The happiest with their union is, however, Raul. “I feel like I have been blessed with three parents… Florence is another manifestation of a parental figure,” says Raul, adding that his mother is still physically (literally four buildings away) and emotionally close to him. His only concern, he says, was that his mother’s attachment towards him would lessen, but that’s not the case, as Dias still takes care of his house and food, visiting him every day to run the business from his house.

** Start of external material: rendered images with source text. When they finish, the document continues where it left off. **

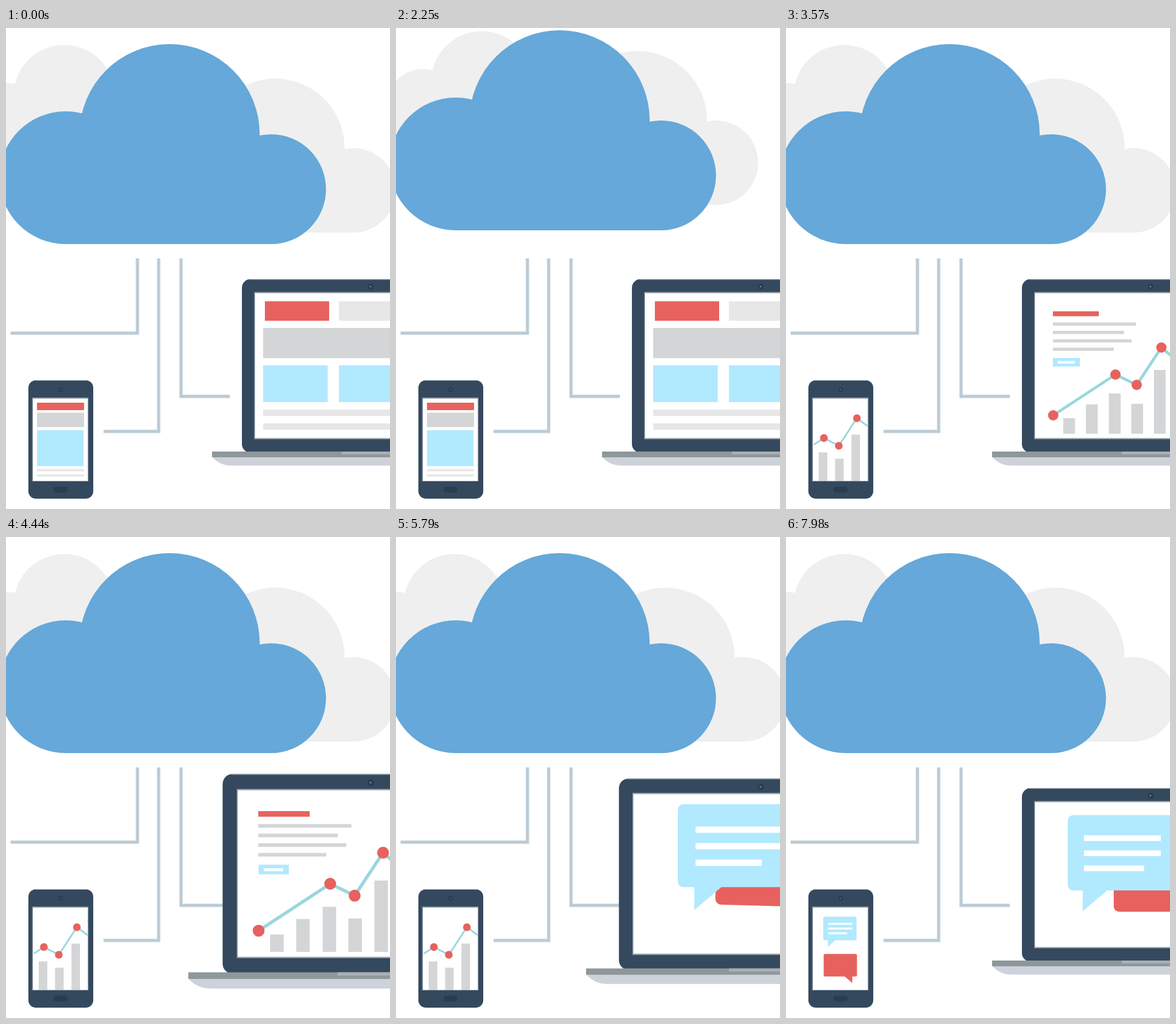
Animation of 669 by 837 pixels, one loop 8 s. Source, as an HTML page with a canvas:

```html
<!DOCTYPE html>
<html lang="en">
<head>
<meta charset="utf-8">
<title>Cloud sync</title>
<style>
  html, body { margin: 0; width: 100%; height: 100%; overflow: hidden; background: #fff; }
  canvas { display: block; }
</style>
</head>
<body>
<canvas id="stage" width="669" height="837"></canvas>
<script>
const ctx = document.getElementById('stage').getContext('2d');
const LOOP = 8000;
const DARK = '#34495e', DEEP = '#2c3c4f', RED = '#e7625e', SKY = '#b1e9ff',
      MID = '#d4d5d7', PALE = '#e7e7e7', BLUE = '#65a8d9', GREY = '#efefef', WIRE = '#bccad4';

const WIRES = {
  left: [[229, 401], [229, 531], [8, 531]],
  middle: [[266, 401], [266, 702], [170, 702]],
  right: [[305, 401], [305, 641], [390, 641]]
};

// Timing helpers
const clamp = v => Math.min(1, Math.max(0, v));
const span = (t, start, length) => clamp((t - start) / length);
const inOut = p => p < .5 ? 2 * p * p : 1 - 2 * (1 - p) * (1 - p);
const out = p => 1 - (1 - p) ** 3;
const back = p => 1 + 2.7 * (p - 1) ** 3 + 1.7 * (p - 1) ** 2;
const swell = (t, grow, shrink) =>
  1 + .15 * (back(span(t, grow, 240)) - inOut(span(t, shrink, 250)));
const bounce = (t, start) => out(span(t, start, 200)) - inOut(span(t, start + 200, 250));

// Drawing helpers
function box(x, y, w, h, color, r = 0) {
  ctx.fillStyle = color;
  ctx.beginPath();
  ctx.roundRect(x, y, w, h, r);
  ctx.fill();
}
function disc(x, y, r, color) {
  ctx.fillStyle = color;
  ctx.beginPath();
  ctx.arc(x, y, Math.max(0, r), 0, 7);
  ctx.fill();
}
function polygon(points, color) {
  ctx.fillStyle = color;
  ctx.beginPath();
  points.forEach(p => ctx.lineTo(...p));
  ctx.fill();
}
function polyline(points, color, width) {
  ctx.strokeStyle = color;
  ctx.lineWidth = width;
  ctx.beginPath();
  points.forEach(p => ctx.lineTo(...p));
  ctx.stroke();
}
function scaled(x, y, s, draw) {
  ctx.save();
  ctx.translate(x, y);
  ctx.scale(s, s);
  ctx.translate(-x, -y);
  draw();
  ctx.restore();
}
const distance = (a, b) => Math.hypot(b[0] - a[0], b[1] - a[1]);

// Point on a path and the part of the path leading to it
function follow(points, p) {
  const total = points.slice(1).reduce((sum, q, i) => sum + distance(points[i], q), 0);
  let rest = p * total;
  const passed = [points[0]];
  for (let i = 1; i < points.length; i++) {
    const a = points[i - 1], b = points[i], d = distance(a, b);
    const k = Math.min(1, rest / d);
    passed.push([a[0] + (b[0] - a[0]) * k, a[1] + (b[1] - a[1]) * k]);
    if (rest <= d) break;
    rest -= d;
  }
  return passed;
}

// A cloud placed by the centre of its big lobe
function cloud(x, y, s, color) {
  ctx.save();
  ctx.translate(x, y);
  ctx.scale(s, s);
  disc(0, 0, 157, color);
  disc(-181, 75.5, 115.5, color);
  disc(177, 95.5, 95.5, color);
  box(-154, 2, 311, 189, color);
  box(-181, 75, 358, 116, color);
  ctx.restore();
}

function clouds(t) {
  const b = bounce(t, 2050) + bounce(t, 6240);
  cloud(101.5 + 48 * b, 118 - 24 * b, .563, GREY);
  cloud(469 - 48 * b, 209 - 48 * b, .77, GREY);
  cloud(285, 185 - 24 * b, 1, BLUE);
}

function packet(t, wire, start, length, up) {
  const p = (t - start) / length;
  if (p < 0 || p > 1) return;
  const [x, y] = follow(WIRES[wire], inOut(up ? 1 - p : p)).pop();
  disc(x, y, 9.5, '#689fcb');
}

// Speech bubble placed by the tip of its tail; dir -1 mirrors it
function bubble(x, y, s, p, dir, color) {
  if (p <= 0) return;
  const angle = -dir * 55 * Math.exp(-3.6 * p) * (1 - p) * -Math.cos(2 * Math.PI * p);
  const height = dir > 0 ? 131 : 125;
  ctx.save();
  ctx.translate(x, y);
  ctx.rotate(angle * Math.PI / 180);
  s *= back(clamp(p * 2));
  ctx.scale(dir * s, s);
  box(-26, -36 - height, 185, height, color, 9);
  polygon([[0, 0], [0, -38], [45, -38]], color);
  if (dir > 0) [134, 134, 105].forEach((w, i) => box(2, -132 + 26.2 * i, w, 10, '#fff'));
  ctx.restore();
}

// Blocks of [x, y, width, height, colour] that shrink around their centres
function blocks(list, k) {
  if (k <= 0) return;
  for (const [x, y, w, h, color] of list)
    scaled(x + w / 2, y + h / 2, k, () => box(x, y, w, h, color));
}

function chart(bars, barWidth, base, points, dots, radius, width, k) {
  if (k <= 0) return;
  bars.forEach(([x, y]) => box(x, base - (base - y) * k, barWidth, (base - y) * k, MID));
  polyline(follow(points, k), '#9bd6df', width);
  dots.forEach((n, i) => disc(...points[n], radius * back(clamp(k * 2 - i * .25)), RED));
}

function laptop(t) {
  const s = swell(t, 4170, 5690);
  scaled(635, 600, s, () => {
    box(411, 437, 448, 302, DARK, 15);
    box(424, 437, 422, 1.2, '#8795a0');
    disc(635.5, 450, 5, DEEP);
    disc(635, 450, 1.3, '#8295a8');
    box(432.5, 459.5, 405, 256, '#9ca6b0');
    box(434, 461.5, 402, 252, '#fff');
    ctx.fillStyle = '#cdd2db';
    ctx.beginPath();
    ctx.moveTo(359, 746);
    ctx.quadraticCurveTo(372, 761.5, 393, 761.5);
    ctx.lineTo(877, 761.5);
    ctx.quadraticCurveTo(898, 761.5, 911, 746);
    ctx.fill();
    box(359, 737, 552, 10, '#8e979a');
    box(585, 737, 101, 5, '#a9afb5');

    blocks([
      [451, 475.5, 112, 34, RED], [580, 475.5, 112, 34, PALE], [710, 475.5, 112, 34, PALE],
      [448, 522, 374, 52.5, MID],
      [448, 587, 112.5, 64, SKY], [580, 587, 112.5, 64, SKY], [710, 587, 112, 64, SKY],
      [448, 664, 374, 11, PALE], [448, 688, 374, 11, PALE]
    ], 1 - inOut(span(t, 2860, 240)));

    const k = out(span(t, 3060, 500)) - inOut(span(t, 4400, 350));
    if (k > 0) {
      box(465, 493, 80 * k, 8.5, RED);
      [145, 124, 137, 106].forEach((w, i) => box(465, 512.5 + 14.6 * i, w * k, 5.5, MID));
      scaled(488, 581.5, k, () => {
        box(465, 574, 47, 15, SKY);
        box(473, 579.5, 30, 4.5, '#fff');
      });
    }
    chart([[483, 679], [522.5, 655], [562.5, 636], [601.5, 654], [641, 595]], 20.5, 706,
      [[465.5, 674], [574, 603], [611, 621], [654, 556], [690, 586]], [0, 1, 2, 3], 9, 5, k);
  });
  bubble(733 - 3, 688 - 40 * (s - 1), s, span(t, 5418, 600), -1, RED);
  bubble(491 + 26 * s, 651 - 20 * (s - 1), s, span(t, 4860, 600), 1, SKY);
}

function phone(t) {
  box(39, 613, 113, 206, DARK, 13);
  box(50, 613, 91, 1, '#71808d');
  disc(95, 629, 4, DEEP);
  disc(95, 629, 1.1, '#61758a');
  box(82.5, 798, 25, 10.5, DEEP, 5);
  box(45.5, 643, 98, 146, '#8f9ba6');
  box(47, 645, 95.5, 143, '#fff');

  blocks([
    [54, 652, 82, 13, RED], [54, 669.5, 82, 25, MID], [54, 700, 81, 62.5, SKY],
    [54, 767.5, 82, 4, PALE], [54, 776.5, 82, 4, PALE]
  ], 1 - inOut(span(t, 2860, 240)));

  chart([[57, 738.5], [85.5, 749.5], [114, 707.5]], 15, 788,
    [[48.5, 725], [66, 713.5], [92, 727], [123.5, 679], [142.5, 693]], [1, 2, 3], 6.7, 3,
    out(span(t, 3060, 500)) - inOut(span(t, 6950, 400)));

  bubble(115.5, 776, .3135, span(t, 7530, 440), -1, RED);
  bubble(73, 713, .3135, span(t, 7390, 500), 1, SKY);
}

function tablet(t) {
  scaled(-126, 577.5, swell(t, 665, 1260), () => box(-241, 423, 230, 309, DARK, 14));
}

function draw(t) {
  ctx.fillStyle = '#fff';
  ctx.fillRect(0, 0, 669, 837);
  clouds(t);
  for (const wire of Object.values(WIRES)) {
    polyline(wire, '#dce4e9', 6.5);
    polyline(wire, WIRE, 4.5);
  }
  packet(t, 'left', 1500, 540, true);
  packet(t, 'middle', 2290, 450);
  packet(t, 'right', 2370, 450);
  packet(t, 'right', 5870, 350, true);
  packet(t, 'middle', 6470, 450);
  packet(t, 'left', 6550, 450);
  tablet(t);
  phone(t);
  laptop(t);
}

const begin = performance.now();
function frame() {
  draw((performance.now() - begin) % LOOP);
  requestAnimationFrame(frame);
}
frame();
</script>
</body>
</html>
```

Sixty-eight-year-old Purnendu Mitra, who is 15 years older than his second wife Madhabi Sil, also praises his two stepdaughters who treat him like their own father. Mitra, who lost his first wife to electric shock and has had other struggles, including a separation from his son, says the girls take good care of him. Not only that, he is also very content with his second marriage because Sil takes good care of his health. For Sil, the marriage is perfect because she always wanted a “gentleman”. “I am grateful to God for her,” says Mitra, adding that the very first time he met her, he was taken in by her warmth. Despite having never met him before, Sil went ahead and made rice and bata posto for him to soothe his stomach problems that he was having from the day before. “That was the moment when I realised that if she comes in my life, she wouldn’t abandon me if my health fails,” says Mitra.
This second marriage has been a blessing for Mitra, he says, since after his first wife’s death, he had to face a lot of struggle while bringing up his son, who later separated from him due to fundamental differences and even got married without his father’s knowledge, leaving Mitra even more lonely. However, they have since reunited and his son was even present during the registry marriage of Mitra with Sil. Today, they are close, especially after the birth of Mitra’s grandson.
Senior citizens seeking love to escape their loneliness comes with its own set of challenges. Children and family not being accepting is one of them, especially in a conservative society like India. It’s not surprising then that not many women come forward to actively seek companionship. According to Patel of Anubhand Foundation, female senior citizens still seem to be in their shells. Of the 12,000 biodatas that he has, only 1,000 are that of women. “Not even 10% of senior females look out for another marriage because of societal pressure,” says Patel. He also narrates the story of the doomed remarriage of a 70-year-old man with a 60-year-old woman, where the man demanded physical intimacy every day. When the woman refused, he ended up beating her. So these days, Patel asks about such expectations before getting people married. Then there are issues pertaining to finances, property, etc, which have caused some of these marriages to end in divorce, he says.
For 62-year-old American Kylee, though, the only issue initially in her marriage to Mathews was cultural differences, while for Dias, it was getting the approval of her children and grandchildren. While Kylee adjusted to the differences, Dias’s family, too, came around eventually.
Thodu Needa’s Rajeshwari, however, had her aged mother to think of and she was straightforward with her husband, telling him that she couldn’t leave her mother and come live with him. “He understood my predicament and said that I could continue to live with my mother, but in order to make it convenient for us to meet often, he asked me to come and stay in a rented place near his house… so that we could go for morning walks, visit a restaurant and go to movies together,” she says.
After one year of living like this, Rajeshwari’s son took his ailing grandmother to live with him, so that his mother could live with Rao without any worry. “I had ample support from both our families. My son even took my mother with him during the second year of our marriage, so that I could go and stay with my husband,” she says, adding that she accepted Rao’s children as her own and they treat each other like friends.